Heart attack survivor Robert Steele sits in the back of an ambulance yesterday with paramedic Stacey Allen his wife Carmen Steele, paramedic Michel Houle and Dr. Paul Armstrong. A clot-busting drug, administered by paramedics under a program developed in Edmonton, saved his life.
Credits: DAVID BLOOM/QMI AGENCY
An international study led by U of A professor and senior cardiologist Dr. Paul Armstrong has found patients who receive "clot-busting" drugs within three hours of a heart attack, followed by an angioplasty, do as well as patients who only receive the angioplasty within three hours.
The Strategic Reperfusion Early After Myocardial Infarction (STREAM) study was published in the New England Journal of Medicine on Sunday while the study's co-lead, Belgian researcher Frans Van de Werf, presented the findings at American College of Cardiology conference in San Francisco.
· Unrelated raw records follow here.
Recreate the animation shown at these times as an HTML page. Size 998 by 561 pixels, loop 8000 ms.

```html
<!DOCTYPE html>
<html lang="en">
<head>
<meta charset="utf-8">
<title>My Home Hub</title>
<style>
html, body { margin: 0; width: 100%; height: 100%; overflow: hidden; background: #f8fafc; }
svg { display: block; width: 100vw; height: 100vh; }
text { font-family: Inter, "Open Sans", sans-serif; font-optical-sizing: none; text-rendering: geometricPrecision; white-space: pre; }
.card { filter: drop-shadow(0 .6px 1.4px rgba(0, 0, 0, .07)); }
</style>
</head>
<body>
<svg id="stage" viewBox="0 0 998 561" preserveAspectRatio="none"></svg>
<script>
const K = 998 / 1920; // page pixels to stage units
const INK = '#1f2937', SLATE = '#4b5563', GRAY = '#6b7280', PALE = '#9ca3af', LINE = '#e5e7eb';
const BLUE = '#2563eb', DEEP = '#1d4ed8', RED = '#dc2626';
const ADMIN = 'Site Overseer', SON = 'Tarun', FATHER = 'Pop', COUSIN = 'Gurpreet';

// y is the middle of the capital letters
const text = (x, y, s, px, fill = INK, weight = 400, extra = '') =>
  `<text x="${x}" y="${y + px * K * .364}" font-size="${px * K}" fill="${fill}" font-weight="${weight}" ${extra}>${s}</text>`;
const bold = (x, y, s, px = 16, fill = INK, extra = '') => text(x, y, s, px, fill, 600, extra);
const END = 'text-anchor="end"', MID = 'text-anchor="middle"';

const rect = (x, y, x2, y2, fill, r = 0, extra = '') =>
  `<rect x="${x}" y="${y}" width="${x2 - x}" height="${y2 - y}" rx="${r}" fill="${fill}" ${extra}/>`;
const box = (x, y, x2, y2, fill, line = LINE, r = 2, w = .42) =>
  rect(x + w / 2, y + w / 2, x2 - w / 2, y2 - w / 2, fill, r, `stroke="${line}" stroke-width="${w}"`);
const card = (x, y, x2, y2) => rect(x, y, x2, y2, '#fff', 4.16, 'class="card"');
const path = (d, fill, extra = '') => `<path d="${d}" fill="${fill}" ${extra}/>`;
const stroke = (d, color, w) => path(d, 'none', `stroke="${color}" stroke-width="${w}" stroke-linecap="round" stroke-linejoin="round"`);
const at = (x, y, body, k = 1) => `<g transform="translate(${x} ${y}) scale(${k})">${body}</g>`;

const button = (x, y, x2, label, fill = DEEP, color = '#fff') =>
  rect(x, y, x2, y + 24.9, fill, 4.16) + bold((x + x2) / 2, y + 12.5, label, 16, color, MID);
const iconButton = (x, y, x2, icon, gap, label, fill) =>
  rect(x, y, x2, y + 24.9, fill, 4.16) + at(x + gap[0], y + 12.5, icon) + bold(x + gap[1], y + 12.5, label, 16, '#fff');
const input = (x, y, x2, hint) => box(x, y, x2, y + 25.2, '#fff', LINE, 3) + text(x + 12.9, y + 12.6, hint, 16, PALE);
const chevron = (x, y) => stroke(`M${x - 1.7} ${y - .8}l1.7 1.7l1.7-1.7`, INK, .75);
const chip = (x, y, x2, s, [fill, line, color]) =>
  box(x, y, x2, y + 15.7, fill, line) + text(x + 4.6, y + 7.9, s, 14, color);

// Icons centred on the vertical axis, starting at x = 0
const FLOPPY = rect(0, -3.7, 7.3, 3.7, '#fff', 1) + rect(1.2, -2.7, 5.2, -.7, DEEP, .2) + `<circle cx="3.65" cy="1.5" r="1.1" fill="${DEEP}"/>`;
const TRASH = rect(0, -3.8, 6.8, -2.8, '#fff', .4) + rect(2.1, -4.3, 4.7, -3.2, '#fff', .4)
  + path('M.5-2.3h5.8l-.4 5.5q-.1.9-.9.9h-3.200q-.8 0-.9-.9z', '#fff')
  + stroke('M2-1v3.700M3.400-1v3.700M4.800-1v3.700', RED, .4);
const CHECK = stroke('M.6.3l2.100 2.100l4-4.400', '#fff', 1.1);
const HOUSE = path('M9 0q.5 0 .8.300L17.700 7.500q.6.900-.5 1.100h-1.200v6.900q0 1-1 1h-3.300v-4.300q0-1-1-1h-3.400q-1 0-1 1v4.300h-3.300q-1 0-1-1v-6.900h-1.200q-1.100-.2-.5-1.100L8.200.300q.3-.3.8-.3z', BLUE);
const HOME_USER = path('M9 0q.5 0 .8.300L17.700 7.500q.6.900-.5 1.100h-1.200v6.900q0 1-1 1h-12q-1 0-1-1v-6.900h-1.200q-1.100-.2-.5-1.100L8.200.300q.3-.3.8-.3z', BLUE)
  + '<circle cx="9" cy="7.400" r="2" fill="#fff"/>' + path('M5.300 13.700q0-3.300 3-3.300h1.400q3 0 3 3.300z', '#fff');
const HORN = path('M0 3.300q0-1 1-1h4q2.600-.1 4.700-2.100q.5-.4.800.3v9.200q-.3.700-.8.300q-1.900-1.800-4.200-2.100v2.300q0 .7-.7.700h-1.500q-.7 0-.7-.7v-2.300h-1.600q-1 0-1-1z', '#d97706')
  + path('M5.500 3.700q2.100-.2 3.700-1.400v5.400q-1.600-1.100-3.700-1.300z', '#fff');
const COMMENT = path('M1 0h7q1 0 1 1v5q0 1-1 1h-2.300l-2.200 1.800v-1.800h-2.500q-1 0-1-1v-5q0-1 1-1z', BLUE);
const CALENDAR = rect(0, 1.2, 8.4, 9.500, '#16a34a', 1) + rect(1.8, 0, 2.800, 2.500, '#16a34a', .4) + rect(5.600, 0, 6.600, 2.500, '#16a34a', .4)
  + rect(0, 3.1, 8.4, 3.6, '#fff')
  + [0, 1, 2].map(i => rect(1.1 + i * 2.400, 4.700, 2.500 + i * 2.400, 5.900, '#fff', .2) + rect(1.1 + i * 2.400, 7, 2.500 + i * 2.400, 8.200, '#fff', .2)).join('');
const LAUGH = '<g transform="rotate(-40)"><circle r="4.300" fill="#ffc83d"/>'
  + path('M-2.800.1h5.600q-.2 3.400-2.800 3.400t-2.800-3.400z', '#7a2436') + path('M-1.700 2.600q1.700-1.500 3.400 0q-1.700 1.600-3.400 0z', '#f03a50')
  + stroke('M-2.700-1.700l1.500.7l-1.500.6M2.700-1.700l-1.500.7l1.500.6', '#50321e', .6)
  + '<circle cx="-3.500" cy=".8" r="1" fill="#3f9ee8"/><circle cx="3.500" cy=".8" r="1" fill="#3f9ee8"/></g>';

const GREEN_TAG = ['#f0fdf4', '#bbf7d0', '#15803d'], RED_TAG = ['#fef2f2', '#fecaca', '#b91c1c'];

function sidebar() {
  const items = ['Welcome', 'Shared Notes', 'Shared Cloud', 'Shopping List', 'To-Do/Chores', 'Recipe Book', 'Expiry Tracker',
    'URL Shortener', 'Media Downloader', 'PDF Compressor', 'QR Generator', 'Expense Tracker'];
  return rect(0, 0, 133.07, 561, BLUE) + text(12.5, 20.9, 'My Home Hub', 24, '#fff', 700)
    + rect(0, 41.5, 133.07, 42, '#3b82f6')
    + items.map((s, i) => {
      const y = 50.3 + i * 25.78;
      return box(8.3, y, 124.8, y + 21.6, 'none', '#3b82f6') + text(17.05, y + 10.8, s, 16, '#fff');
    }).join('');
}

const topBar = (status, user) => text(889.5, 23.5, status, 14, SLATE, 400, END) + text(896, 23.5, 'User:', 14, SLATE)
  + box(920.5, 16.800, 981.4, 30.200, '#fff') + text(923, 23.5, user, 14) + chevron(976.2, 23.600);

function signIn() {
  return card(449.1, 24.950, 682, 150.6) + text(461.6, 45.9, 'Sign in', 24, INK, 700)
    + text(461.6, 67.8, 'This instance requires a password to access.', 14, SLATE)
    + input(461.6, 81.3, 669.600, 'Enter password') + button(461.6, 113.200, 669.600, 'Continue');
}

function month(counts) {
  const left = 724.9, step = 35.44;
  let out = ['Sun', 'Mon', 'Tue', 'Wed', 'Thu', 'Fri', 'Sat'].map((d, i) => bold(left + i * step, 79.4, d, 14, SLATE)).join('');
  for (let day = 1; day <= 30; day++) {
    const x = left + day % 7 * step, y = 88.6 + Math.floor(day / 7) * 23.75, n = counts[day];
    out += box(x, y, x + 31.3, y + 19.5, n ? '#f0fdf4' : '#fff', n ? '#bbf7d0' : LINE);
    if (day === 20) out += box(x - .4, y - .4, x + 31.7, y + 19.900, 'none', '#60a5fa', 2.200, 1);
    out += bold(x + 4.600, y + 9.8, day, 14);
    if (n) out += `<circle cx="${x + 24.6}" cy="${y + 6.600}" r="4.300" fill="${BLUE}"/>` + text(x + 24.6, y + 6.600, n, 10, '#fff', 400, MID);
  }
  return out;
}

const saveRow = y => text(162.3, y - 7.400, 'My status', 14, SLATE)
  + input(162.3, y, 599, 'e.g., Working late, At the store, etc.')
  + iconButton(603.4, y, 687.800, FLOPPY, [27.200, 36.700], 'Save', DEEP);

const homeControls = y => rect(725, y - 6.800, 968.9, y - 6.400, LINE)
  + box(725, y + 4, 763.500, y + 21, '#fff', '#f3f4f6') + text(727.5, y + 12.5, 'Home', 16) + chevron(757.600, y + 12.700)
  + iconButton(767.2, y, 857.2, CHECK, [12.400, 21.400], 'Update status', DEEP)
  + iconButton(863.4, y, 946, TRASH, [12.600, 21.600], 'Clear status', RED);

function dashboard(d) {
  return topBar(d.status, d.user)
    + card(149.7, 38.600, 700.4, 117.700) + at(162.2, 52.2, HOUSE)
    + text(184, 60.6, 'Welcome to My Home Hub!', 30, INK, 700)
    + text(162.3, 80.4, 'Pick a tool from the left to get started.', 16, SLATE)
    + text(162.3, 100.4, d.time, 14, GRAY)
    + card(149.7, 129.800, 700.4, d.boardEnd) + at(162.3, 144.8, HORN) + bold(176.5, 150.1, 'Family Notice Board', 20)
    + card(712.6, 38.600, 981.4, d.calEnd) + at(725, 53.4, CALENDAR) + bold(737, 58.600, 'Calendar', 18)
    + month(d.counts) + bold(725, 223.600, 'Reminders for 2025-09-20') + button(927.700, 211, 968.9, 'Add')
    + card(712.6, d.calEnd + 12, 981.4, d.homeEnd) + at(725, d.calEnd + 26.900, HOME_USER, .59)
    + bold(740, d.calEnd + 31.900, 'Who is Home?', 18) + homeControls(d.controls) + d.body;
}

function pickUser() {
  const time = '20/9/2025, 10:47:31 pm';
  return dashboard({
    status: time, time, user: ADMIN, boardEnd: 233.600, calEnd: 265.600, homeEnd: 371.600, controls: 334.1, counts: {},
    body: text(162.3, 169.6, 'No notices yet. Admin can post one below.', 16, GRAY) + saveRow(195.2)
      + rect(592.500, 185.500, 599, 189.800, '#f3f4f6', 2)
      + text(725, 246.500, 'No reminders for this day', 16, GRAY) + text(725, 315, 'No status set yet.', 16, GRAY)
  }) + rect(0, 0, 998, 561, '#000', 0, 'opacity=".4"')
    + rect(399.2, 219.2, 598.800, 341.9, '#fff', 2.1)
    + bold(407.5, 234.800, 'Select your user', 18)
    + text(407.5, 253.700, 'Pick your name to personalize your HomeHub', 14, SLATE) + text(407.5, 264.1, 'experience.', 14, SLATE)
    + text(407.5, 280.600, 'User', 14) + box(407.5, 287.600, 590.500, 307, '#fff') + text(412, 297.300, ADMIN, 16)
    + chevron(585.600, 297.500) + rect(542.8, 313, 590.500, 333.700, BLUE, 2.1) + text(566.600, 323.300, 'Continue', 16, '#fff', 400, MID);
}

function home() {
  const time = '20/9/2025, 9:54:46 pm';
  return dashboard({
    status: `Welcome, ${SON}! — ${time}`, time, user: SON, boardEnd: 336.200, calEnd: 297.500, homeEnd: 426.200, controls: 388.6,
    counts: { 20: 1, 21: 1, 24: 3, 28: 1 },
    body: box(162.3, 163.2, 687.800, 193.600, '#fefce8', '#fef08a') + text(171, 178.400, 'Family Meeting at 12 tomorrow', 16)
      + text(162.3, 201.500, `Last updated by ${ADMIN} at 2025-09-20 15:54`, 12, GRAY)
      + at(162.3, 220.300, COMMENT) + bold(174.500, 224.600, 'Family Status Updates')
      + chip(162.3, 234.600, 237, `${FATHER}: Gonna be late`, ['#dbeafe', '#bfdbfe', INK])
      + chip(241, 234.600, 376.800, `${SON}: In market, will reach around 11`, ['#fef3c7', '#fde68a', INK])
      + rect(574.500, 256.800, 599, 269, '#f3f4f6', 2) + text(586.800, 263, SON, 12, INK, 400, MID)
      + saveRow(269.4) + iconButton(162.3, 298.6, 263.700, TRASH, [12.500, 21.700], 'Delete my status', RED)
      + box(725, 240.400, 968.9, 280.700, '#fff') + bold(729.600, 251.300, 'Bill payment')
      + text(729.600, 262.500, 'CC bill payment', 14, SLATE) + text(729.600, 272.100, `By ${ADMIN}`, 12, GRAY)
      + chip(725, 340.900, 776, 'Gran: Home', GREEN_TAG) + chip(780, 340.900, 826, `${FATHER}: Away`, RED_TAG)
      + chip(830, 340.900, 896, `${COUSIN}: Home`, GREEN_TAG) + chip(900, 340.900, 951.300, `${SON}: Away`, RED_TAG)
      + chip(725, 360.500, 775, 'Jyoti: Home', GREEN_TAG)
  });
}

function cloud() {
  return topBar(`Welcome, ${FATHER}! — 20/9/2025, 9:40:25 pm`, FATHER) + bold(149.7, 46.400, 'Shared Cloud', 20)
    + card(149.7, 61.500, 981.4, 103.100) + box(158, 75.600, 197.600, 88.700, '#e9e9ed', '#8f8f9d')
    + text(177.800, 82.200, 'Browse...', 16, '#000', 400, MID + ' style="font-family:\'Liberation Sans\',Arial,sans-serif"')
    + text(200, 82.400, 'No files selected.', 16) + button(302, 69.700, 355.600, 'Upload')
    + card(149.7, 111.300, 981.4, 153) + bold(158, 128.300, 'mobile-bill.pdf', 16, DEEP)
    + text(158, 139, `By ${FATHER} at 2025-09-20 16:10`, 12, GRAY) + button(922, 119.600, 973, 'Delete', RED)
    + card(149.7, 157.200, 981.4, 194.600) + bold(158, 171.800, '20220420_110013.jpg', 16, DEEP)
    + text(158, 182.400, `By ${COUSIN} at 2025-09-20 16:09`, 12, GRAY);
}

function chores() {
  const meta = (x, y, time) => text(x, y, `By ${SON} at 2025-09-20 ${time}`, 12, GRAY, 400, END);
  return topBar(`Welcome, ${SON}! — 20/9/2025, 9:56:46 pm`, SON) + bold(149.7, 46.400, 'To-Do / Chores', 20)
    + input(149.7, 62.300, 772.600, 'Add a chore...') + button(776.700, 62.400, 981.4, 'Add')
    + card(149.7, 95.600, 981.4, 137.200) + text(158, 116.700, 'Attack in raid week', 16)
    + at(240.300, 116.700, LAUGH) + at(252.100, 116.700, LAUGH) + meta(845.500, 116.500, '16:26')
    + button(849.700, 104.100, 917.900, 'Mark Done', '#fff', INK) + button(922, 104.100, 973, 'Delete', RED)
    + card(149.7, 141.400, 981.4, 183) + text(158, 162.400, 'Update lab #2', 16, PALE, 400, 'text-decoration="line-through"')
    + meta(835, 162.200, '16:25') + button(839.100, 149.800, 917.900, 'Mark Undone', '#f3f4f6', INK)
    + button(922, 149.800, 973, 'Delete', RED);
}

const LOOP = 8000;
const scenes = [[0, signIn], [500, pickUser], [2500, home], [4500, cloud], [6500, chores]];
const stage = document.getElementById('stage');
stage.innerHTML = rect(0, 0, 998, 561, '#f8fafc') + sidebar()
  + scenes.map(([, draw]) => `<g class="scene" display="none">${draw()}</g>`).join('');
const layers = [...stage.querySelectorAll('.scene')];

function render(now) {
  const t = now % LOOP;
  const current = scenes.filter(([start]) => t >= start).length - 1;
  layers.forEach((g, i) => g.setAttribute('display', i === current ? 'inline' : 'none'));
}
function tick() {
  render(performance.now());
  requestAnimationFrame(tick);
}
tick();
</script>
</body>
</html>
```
"We think they're very significant," Armstrong said. "We have been looking at it for almost five years."
The topic of which of the two methods are superior for treating heart attacks has been highly contested in the cardiovascular medical field, Armstrong said.
While many have believed the angioplasty-only approach is superior, it is also less accessible because it needs to be administered as soon as possible by specialists in a tertiary care hospital, of which only three exist in Alberta.
In many parts of the world, access to specialized catheter angioplasty facilities is very limited. Armstrong said delays while waiting for angioplasty without drugs can lead to a loss of heart muscle and ultimately higher rates of death.
Angioplasty uses a catheter to open a blocked coronary artery, while the clot-busting drugs can be administered in the ambulance by a paramedic.
"We need to move the goal posts out into the community faster to the patients. Because of course we have been spectacularly unsuccessful in modifying human behaviour and getting them to come to the hospital more quickly," he said.
"The fact that we shaved nearly an hour off the conventional time to treatment, getting them treated very early, in either case we think was rewarded with a fairly low mortality rate."
Armstrong's study used 1,900 patients from 15 countries, including 65 patients from Edmonton, and followed them for 30 days after their treatments. Half were treated with the clot-busting drugs, followed by an angioplasty, and the other half just had angioplasties within three hours. Researchers measured the patients' likelihood of shock, recurrent heart attacks, and heart failure.
Armstrong expects the findings to be put to use immediately in the medical field. His team will continue to work with the patients and publish updated findings next year.